Start of Dataset records

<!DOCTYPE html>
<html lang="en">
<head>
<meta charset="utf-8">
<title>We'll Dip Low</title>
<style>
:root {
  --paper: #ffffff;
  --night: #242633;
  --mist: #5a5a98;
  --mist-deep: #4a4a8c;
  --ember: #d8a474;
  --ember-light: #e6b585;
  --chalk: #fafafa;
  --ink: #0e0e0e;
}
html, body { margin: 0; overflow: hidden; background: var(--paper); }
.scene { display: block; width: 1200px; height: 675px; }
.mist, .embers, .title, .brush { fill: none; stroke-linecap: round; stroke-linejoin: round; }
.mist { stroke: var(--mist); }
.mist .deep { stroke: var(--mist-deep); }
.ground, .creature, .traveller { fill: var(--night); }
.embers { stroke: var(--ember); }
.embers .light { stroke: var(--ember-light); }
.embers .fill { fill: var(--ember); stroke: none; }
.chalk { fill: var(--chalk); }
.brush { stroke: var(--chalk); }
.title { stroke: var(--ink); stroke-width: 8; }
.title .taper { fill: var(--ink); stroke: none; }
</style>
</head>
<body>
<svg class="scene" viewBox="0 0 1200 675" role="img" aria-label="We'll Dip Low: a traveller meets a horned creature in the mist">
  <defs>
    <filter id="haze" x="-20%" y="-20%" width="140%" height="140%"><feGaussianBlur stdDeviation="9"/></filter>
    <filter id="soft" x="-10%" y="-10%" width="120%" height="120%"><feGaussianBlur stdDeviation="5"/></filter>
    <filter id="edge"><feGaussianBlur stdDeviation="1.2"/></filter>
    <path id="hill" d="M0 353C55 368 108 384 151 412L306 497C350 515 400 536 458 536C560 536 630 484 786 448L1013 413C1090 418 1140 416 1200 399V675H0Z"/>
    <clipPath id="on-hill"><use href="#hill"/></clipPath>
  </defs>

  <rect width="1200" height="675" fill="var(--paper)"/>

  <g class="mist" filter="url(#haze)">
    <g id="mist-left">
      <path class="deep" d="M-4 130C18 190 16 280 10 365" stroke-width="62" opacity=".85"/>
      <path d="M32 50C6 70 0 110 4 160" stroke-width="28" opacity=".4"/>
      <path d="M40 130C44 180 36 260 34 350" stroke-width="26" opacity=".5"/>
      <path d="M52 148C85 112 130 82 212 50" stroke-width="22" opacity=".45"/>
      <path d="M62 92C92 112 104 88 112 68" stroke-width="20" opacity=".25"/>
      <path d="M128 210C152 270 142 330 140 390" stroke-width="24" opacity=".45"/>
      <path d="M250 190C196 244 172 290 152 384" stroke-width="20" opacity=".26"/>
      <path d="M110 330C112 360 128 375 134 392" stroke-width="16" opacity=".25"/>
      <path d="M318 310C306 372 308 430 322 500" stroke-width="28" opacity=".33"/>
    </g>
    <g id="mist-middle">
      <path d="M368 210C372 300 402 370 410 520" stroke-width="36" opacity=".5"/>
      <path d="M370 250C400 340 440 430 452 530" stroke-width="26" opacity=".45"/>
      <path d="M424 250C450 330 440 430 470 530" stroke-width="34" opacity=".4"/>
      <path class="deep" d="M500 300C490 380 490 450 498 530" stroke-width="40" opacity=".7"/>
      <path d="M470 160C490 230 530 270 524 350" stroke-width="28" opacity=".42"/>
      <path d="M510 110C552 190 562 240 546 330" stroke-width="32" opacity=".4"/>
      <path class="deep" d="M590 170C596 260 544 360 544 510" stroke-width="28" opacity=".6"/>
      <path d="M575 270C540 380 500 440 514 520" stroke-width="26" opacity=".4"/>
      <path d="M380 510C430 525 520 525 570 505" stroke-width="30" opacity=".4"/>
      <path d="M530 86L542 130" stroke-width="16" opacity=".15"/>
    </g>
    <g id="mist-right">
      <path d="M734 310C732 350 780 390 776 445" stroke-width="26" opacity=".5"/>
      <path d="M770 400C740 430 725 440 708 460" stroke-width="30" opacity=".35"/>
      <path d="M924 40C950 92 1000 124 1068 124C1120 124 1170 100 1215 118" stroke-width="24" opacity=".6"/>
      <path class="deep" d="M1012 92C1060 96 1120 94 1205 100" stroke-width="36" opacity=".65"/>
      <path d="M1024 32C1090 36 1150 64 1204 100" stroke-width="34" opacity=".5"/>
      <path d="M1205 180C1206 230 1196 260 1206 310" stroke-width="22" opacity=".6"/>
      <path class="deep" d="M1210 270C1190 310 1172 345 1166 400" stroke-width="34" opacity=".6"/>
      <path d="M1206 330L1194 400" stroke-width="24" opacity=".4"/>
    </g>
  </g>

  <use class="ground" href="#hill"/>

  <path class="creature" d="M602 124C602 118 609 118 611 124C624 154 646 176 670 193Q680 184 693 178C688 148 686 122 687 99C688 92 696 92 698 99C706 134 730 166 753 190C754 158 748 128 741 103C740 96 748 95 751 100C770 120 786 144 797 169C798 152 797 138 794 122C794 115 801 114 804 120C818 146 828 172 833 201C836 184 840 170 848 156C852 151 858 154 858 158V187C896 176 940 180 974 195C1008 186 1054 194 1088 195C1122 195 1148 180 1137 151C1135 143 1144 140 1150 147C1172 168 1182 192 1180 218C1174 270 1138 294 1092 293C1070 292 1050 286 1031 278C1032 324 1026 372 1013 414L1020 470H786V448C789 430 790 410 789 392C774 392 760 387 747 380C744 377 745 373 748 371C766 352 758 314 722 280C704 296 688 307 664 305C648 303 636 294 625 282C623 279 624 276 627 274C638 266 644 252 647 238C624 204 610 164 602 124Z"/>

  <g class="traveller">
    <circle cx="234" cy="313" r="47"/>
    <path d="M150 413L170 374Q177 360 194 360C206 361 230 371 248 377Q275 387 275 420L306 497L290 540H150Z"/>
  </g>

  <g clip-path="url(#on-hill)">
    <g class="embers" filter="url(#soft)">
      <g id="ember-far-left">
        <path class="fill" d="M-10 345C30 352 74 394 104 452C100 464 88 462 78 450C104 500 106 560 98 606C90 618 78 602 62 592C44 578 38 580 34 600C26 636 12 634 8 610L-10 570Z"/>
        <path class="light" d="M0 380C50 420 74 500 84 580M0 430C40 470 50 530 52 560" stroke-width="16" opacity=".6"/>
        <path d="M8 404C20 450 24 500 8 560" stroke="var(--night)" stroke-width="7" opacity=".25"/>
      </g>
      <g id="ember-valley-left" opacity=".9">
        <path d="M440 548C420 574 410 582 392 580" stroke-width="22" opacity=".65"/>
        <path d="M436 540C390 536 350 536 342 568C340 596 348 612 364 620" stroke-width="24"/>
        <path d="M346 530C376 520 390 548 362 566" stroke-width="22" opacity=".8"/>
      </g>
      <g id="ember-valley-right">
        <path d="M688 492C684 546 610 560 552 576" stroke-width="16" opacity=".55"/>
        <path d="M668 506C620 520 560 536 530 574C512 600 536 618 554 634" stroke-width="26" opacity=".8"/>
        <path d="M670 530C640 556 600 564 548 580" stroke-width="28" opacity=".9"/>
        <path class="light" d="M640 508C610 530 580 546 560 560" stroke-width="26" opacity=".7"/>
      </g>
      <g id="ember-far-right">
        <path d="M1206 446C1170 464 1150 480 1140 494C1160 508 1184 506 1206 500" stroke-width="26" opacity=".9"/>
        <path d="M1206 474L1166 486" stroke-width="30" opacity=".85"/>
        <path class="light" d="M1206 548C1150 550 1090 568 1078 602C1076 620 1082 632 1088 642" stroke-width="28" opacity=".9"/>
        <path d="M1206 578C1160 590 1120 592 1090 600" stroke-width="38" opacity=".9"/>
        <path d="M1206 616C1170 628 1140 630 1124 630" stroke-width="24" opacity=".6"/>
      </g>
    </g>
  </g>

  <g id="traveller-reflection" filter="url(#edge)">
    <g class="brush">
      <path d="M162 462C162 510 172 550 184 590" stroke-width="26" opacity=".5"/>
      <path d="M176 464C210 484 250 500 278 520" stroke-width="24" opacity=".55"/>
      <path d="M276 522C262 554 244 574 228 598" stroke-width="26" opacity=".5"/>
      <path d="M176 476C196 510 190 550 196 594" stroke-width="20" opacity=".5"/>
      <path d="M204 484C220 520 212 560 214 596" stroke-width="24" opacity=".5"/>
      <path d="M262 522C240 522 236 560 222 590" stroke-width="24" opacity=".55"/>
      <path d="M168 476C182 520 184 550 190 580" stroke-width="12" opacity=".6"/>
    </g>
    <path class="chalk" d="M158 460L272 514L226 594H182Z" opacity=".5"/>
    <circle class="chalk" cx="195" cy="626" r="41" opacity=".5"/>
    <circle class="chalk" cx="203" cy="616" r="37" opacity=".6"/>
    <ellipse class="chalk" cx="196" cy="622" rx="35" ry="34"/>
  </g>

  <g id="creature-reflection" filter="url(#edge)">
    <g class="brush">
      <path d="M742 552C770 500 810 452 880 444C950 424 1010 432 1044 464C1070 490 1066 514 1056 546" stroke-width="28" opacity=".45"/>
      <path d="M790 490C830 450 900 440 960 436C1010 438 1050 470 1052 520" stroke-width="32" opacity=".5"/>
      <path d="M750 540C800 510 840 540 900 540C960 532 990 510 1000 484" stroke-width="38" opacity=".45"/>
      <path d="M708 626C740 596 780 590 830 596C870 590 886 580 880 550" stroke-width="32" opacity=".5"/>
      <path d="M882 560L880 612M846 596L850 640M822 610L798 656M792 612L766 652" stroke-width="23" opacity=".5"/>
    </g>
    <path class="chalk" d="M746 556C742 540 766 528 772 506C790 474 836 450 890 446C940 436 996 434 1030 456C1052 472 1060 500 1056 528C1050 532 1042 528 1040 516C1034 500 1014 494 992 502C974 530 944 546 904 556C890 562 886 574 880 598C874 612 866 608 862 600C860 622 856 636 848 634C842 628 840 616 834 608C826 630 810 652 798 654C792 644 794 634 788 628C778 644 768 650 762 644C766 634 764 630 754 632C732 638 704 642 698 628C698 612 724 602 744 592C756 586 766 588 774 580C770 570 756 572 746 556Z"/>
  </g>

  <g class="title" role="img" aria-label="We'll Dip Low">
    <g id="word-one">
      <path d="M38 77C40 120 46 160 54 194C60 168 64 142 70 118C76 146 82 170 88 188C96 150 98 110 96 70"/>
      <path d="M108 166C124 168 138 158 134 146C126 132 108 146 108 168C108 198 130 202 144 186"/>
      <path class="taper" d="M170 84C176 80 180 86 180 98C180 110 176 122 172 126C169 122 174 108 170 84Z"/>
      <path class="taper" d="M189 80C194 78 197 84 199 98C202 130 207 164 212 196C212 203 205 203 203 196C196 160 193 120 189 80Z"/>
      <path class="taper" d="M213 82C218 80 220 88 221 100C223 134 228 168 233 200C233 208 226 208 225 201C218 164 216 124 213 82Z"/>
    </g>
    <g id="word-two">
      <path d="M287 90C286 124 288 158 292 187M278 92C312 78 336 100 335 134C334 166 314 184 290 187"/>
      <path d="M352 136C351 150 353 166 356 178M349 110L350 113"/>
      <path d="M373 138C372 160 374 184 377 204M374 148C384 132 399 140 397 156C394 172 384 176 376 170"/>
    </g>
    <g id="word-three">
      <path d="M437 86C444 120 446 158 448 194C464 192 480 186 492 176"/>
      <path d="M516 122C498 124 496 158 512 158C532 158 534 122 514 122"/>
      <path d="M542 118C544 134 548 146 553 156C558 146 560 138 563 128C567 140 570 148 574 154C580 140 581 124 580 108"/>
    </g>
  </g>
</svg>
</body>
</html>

End of Dataset records

Action item:
Keep both end lines and retype everything in the records above from the line containing "190C196 244 172" through the line containing "250C450 330 440", exactly, with nothing else.

Answer section:
      <path d="M250 190C196 244 172 290 152 384" stroke-width="20" opacity=".26"/>
      <path d="M110 330C112 360 128 375 134 392" stroke-width="16" opacity=".25"/>
      <path d="M318 310C306 372 308 430 322 500" stroke-width="28" opacity=".33"/>
    </g>
    <g id="mist-middle">
      <path d="M368 210C372 300 402 370 410 520" stroke-width="36" opacity=".5"/>
      <path d="M370 250C400 340 440 430 452 530" stroke-width="26" opacity=".45"/>
      <path d="M424 250C450 330 440 430 470 530" stroke-width="34" opacity=".4"/>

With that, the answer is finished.